**Information provided**
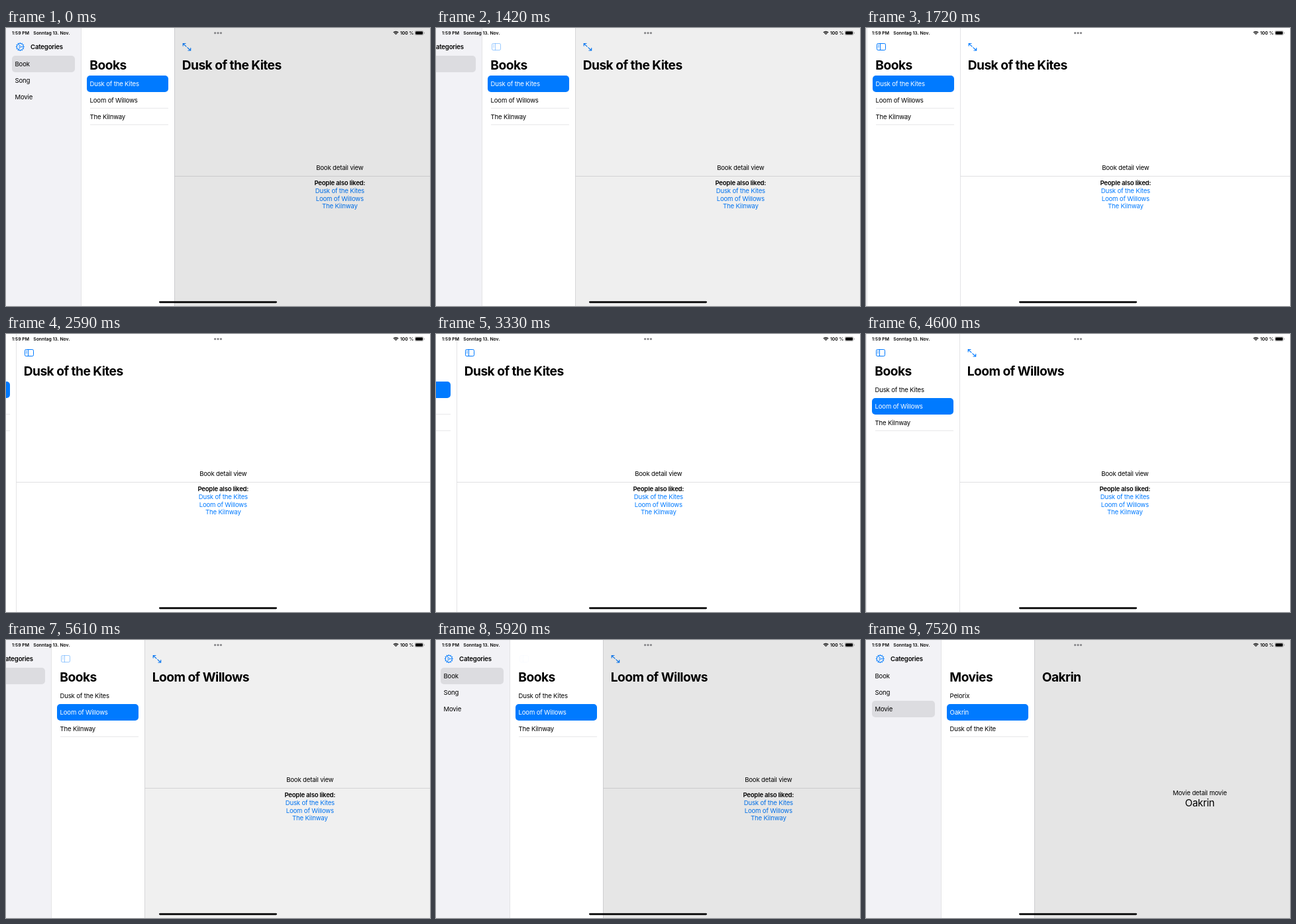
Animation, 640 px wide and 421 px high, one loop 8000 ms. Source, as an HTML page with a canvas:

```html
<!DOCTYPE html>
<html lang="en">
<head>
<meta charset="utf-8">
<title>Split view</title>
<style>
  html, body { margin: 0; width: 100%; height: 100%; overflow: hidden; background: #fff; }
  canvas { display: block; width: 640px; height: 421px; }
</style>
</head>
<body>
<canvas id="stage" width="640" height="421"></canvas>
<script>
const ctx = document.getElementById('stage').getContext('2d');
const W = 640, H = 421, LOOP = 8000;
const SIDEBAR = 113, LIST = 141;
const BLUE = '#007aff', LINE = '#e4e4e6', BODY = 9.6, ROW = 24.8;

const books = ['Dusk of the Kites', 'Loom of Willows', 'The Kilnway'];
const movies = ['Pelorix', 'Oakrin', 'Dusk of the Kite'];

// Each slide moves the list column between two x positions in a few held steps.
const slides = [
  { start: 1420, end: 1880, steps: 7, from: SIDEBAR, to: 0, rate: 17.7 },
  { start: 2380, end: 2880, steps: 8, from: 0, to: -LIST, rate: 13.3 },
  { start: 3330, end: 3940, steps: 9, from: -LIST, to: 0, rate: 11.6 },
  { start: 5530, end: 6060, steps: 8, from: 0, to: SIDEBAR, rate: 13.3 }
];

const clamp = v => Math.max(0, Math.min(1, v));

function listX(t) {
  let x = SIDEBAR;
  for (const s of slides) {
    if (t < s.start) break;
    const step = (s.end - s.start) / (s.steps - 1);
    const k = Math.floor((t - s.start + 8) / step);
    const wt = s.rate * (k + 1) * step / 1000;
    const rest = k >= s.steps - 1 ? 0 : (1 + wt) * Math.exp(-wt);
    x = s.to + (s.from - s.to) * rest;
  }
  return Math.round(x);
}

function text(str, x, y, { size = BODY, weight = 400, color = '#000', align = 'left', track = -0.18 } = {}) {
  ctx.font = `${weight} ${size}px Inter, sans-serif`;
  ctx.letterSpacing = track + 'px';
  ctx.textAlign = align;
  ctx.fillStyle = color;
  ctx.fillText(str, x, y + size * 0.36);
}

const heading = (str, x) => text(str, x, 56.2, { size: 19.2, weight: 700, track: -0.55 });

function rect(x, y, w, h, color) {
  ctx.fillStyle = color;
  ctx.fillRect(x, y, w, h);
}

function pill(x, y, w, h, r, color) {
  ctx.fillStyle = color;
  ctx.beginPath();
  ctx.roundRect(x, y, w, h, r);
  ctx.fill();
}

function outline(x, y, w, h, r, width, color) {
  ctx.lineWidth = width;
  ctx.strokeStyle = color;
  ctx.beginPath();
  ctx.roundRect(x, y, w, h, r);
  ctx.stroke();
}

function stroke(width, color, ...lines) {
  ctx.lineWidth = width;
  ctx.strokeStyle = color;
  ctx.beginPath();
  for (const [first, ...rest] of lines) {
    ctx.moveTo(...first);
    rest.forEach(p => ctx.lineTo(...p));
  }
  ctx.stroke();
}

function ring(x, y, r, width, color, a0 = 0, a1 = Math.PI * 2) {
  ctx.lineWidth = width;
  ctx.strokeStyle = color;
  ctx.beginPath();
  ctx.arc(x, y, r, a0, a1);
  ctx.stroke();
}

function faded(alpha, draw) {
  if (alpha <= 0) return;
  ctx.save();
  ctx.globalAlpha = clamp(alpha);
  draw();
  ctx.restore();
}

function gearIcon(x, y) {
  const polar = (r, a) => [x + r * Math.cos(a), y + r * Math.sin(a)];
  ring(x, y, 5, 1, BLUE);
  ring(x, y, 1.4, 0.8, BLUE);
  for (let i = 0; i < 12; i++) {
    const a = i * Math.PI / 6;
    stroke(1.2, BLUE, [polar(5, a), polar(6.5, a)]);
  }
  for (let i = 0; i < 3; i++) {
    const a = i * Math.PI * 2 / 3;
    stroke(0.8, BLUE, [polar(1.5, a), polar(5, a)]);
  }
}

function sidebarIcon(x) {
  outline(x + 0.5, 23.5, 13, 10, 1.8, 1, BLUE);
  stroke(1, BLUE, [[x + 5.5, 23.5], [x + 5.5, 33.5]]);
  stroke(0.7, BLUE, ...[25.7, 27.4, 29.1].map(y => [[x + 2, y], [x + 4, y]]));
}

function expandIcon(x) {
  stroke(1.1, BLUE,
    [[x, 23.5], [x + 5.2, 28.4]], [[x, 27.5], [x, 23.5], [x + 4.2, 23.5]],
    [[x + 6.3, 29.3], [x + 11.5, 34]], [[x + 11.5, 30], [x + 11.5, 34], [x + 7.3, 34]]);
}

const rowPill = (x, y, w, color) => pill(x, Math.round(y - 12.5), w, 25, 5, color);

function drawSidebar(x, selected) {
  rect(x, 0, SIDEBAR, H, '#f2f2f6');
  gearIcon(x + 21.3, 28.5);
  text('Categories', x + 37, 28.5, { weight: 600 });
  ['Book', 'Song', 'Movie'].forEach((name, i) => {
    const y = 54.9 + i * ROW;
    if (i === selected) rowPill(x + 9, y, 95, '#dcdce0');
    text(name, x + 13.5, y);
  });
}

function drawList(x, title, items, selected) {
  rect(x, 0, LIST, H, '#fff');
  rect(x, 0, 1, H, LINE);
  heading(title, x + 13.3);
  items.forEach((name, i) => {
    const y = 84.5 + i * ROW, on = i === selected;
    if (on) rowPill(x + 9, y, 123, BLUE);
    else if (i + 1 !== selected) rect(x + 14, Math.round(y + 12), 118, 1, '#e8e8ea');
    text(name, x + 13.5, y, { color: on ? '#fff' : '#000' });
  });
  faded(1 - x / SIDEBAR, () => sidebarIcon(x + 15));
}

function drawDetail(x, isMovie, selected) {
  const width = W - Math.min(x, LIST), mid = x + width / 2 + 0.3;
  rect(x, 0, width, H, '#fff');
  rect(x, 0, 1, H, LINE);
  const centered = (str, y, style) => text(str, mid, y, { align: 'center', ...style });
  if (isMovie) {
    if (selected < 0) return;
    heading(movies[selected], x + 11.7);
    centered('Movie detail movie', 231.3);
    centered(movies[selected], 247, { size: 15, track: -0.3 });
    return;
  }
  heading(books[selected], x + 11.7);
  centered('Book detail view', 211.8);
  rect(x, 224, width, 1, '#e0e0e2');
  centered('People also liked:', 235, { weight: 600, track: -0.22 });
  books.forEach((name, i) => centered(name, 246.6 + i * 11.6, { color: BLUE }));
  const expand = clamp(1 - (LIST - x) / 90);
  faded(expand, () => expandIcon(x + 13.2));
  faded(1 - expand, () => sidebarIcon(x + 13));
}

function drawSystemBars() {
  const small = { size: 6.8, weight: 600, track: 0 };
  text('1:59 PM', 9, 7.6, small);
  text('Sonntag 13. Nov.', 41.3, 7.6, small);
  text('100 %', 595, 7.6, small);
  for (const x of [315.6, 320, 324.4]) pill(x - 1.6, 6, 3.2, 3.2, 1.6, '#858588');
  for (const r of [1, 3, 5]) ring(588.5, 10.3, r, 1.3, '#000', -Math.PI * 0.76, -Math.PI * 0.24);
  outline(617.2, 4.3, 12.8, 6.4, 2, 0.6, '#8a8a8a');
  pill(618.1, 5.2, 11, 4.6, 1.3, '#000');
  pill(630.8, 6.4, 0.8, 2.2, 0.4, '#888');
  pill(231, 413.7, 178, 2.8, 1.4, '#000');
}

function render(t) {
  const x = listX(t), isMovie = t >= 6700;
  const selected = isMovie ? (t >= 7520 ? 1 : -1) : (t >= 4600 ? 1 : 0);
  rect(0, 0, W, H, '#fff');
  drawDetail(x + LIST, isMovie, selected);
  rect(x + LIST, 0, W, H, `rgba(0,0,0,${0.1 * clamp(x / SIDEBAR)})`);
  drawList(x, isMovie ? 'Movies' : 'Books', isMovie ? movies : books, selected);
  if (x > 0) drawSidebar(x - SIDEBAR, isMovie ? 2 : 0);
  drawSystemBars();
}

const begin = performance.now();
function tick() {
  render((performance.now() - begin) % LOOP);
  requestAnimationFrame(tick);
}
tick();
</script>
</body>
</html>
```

--

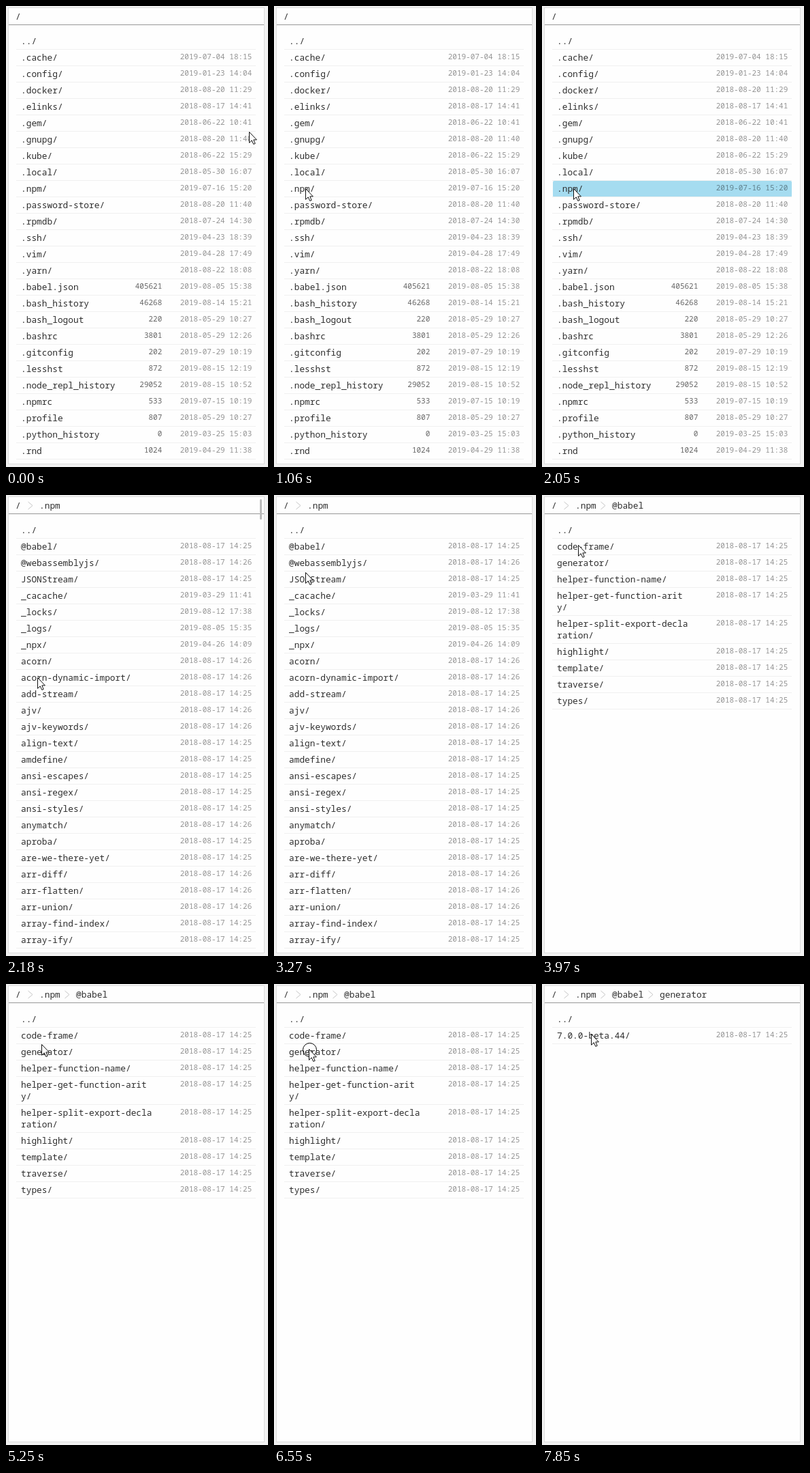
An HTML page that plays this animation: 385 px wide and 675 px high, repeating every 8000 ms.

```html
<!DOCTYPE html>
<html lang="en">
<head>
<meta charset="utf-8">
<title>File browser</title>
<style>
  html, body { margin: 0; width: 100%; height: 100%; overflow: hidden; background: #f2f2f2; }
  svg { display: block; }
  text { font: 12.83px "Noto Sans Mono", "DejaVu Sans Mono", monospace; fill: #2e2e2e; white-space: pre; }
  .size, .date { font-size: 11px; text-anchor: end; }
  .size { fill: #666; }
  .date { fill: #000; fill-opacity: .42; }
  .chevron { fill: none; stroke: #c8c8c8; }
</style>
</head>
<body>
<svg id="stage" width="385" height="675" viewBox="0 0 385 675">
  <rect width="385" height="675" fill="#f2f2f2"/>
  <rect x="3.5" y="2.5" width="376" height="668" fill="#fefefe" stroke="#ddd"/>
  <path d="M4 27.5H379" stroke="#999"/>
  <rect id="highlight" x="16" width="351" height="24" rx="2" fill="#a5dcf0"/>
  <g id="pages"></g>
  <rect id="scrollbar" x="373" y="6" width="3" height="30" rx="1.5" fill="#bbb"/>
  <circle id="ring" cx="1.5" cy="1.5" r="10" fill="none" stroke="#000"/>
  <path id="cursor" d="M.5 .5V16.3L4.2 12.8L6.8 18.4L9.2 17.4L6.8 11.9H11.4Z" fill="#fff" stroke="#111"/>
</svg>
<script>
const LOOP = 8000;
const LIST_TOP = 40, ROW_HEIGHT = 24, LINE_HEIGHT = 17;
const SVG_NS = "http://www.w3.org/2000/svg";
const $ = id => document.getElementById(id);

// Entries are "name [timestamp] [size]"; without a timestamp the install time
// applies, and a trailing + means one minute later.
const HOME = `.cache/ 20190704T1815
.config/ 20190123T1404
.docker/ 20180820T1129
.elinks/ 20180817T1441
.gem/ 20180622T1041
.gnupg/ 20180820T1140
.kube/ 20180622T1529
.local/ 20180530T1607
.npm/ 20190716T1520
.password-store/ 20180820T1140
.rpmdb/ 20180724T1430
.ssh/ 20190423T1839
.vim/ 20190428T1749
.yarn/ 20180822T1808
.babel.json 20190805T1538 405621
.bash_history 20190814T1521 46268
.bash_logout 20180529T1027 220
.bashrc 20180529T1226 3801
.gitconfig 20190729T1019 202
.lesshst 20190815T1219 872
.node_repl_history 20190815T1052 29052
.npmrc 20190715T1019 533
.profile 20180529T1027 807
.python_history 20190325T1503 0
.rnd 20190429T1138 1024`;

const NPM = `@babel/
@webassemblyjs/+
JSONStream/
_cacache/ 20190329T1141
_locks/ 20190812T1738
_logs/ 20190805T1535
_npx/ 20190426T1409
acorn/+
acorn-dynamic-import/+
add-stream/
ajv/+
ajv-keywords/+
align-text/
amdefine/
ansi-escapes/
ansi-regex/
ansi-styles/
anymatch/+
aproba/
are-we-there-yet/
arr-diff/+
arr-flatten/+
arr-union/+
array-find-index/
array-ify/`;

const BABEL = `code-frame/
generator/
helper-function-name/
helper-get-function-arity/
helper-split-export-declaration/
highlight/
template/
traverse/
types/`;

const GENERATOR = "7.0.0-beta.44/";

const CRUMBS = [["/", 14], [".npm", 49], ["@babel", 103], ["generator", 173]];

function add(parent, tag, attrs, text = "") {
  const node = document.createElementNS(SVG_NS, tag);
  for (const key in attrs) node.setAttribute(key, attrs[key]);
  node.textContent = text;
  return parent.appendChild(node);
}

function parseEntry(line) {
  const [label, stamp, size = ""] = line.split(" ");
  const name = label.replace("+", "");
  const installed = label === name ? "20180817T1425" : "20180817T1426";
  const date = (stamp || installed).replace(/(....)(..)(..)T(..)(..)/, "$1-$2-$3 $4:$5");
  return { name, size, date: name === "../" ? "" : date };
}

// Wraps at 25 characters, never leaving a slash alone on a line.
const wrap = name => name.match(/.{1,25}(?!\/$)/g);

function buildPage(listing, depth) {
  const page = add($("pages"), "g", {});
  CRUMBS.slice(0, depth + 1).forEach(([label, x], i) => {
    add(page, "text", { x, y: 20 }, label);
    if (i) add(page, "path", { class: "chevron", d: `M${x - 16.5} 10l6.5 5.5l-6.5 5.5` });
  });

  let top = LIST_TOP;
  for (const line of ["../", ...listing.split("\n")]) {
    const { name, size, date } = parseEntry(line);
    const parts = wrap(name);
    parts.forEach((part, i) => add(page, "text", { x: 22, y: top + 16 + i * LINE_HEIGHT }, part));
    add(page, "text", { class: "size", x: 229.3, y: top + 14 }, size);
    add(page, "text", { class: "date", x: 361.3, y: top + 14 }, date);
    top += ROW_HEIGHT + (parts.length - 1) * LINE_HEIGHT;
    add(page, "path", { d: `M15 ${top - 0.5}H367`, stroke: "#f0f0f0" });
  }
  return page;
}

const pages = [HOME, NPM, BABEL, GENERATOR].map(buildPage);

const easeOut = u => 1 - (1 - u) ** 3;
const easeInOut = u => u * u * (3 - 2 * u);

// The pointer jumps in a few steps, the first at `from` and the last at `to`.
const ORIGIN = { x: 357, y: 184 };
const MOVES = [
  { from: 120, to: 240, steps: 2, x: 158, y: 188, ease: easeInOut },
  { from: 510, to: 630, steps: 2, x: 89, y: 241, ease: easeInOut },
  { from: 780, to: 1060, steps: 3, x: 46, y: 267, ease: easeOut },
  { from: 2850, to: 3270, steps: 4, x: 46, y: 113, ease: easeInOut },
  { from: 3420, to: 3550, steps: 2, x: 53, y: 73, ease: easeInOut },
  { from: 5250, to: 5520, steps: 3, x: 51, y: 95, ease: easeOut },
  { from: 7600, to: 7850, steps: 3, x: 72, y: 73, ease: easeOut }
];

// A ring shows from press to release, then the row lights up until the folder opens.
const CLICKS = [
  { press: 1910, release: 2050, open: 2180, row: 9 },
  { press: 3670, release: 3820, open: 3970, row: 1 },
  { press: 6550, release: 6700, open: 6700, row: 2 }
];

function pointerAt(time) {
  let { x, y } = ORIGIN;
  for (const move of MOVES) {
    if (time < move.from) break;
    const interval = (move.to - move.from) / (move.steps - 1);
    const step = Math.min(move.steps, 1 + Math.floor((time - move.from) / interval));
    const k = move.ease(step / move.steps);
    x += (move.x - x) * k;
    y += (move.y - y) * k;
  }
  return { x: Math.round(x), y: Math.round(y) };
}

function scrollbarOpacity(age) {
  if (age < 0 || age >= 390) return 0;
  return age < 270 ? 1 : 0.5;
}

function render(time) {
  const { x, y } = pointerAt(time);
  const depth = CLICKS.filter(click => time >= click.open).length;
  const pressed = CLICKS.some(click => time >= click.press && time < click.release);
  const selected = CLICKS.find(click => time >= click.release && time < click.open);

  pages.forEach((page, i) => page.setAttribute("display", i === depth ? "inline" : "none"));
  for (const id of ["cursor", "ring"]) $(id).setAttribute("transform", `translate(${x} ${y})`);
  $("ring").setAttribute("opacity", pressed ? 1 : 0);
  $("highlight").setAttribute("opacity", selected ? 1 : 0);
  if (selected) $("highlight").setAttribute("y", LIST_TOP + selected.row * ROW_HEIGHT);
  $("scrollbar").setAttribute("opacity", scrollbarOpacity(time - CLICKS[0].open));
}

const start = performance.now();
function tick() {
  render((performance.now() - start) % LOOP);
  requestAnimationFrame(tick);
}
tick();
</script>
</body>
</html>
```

**Task goal**
Wherever "return" occurs in the entries above, copy the line it sits on.

**Solution to the problem**
  return Math.round(x);
  if (alpha <= 0) return;
    if (selected < 0) return;
    return;
  return parent.appendChild(node);
  return { name, size, date: name === "../" ? "" : date };
  return page;
  return { x: Math.round(x), y: Math.round(y) };
  if (age < 0 || age >= 390) return 0;
  return age < 270 ? 1 : 0.5;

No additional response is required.